┏━━
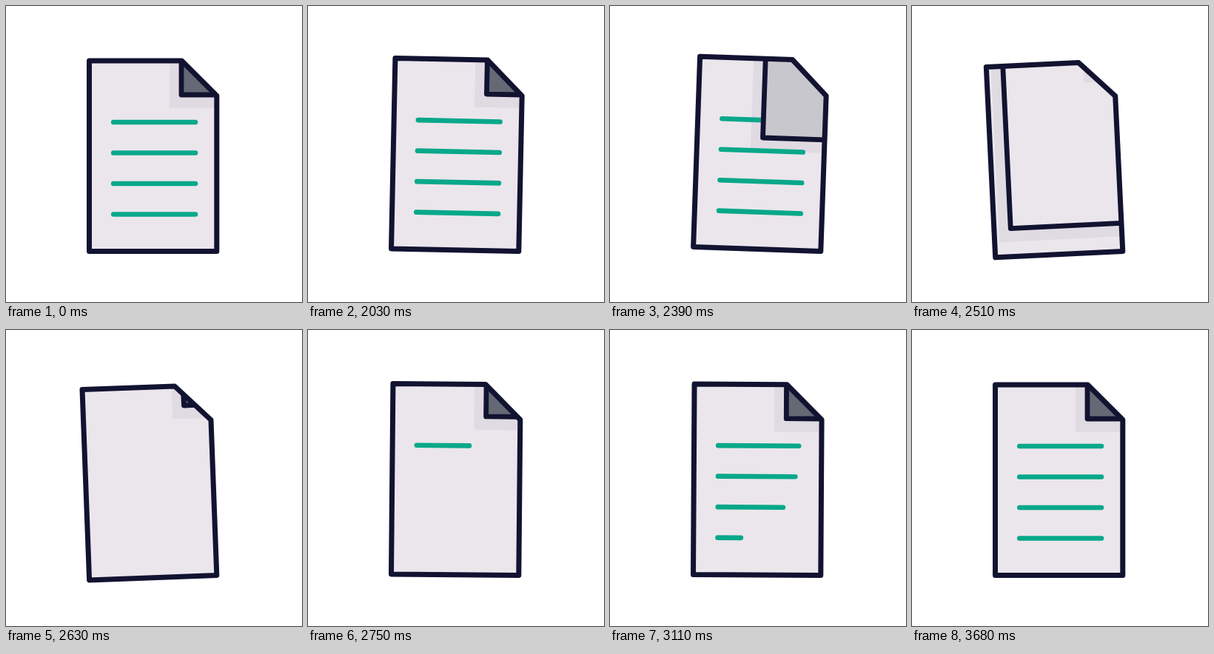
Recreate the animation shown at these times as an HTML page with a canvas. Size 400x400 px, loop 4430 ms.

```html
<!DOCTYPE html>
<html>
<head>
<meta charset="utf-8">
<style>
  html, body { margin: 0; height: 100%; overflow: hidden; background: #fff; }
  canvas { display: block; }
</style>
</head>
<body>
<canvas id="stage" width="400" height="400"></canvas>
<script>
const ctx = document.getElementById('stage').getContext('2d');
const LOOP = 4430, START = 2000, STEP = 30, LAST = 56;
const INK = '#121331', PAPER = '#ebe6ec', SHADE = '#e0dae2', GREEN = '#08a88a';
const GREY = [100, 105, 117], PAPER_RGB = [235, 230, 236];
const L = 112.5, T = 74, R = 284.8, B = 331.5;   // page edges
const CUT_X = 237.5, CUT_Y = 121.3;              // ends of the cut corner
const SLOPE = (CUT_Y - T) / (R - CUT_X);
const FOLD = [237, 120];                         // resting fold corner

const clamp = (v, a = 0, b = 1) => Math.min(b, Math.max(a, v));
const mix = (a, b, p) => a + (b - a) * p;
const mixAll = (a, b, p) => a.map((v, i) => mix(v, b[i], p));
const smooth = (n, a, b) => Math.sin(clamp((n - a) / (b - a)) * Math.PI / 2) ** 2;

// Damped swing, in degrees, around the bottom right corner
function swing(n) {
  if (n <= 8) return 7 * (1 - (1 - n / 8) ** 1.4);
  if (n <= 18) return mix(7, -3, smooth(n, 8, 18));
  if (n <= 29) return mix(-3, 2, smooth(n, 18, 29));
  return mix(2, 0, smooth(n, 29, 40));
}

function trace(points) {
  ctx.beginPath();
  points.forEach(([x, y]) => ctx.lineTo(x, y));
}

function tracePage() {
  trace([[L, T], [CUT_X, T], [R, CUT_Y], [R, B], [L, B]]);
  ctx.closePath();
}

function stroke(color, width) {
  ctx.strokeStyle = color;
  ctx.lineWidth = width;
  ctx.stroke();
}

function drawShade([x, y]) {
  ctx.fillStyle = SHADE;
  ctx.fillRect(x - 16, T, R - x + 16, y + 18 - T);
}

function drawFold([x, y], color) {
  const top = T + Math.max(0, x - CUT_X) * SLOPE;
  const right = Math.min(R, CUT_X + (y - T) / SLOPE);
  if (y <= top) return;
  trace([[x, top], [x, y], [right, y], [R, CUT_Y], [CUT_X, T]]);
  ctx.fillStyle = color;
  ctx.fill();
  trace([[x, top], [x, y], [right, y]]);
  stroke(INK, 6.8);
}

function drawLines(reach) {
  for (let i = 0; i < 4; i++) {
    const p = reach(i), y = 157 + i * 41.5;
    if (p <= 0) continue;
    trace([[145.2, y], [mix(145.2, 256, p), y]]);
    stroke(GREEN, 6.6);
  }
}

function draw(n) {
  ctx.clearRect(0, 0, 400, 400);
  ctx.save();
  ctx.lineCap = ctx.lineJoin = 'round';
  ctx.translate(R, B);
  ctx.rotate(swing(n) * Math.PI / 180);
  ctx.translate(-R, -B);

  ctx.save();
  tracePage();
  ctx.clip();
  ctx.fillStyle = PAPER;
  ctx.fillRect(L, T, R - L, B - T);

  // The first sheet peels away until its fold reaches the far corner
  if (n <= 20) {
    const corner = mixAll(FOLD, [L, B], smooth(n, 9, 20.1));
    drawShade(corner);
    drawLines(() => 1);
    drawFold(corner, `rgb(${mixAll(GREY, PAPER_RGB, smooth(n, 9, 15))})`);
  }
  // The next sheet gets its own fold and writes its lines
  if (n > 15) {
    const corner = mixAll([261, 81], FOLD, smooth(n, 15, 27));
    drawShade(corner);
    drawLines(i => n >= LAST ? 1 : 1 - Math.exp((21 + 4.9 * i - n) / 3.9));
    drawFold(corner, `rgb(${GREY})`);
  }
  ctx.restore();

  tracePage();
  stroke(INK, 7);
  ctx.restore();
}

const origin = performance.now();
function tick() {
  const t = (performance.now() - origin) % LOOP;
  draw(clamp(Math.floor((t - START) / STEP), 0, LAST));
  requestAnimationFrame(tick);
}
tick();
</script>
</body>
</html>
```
┗━━
_Aim of the task_
Find the word "corner" in the material, then list each line that holds it.

_Response to the task_
const CUT_X = 237.5, CUT_Y = 121.3;              // ends of the cut corner
const FOLD = [237, 120];                         // resting fold corner
// Damped swing, in degrees, around the bottom right corner
  // The first sheet peels away until its fold reaches the far corner
    const corner = mixAll(FOLD, [L, B], smooth(n, 9, 20.1));
    drawShade(corner);
    drawFold(corner, `rgb(${mixAll(GREY, PAPER_RGB, smooth(n, 9, 15))})`);
    const corner = mixAll([261, 81], FOLD, smooth(n, 15, 27));
    drawShade(corner);
    drawFold(corner, `rgb(${GREY})`);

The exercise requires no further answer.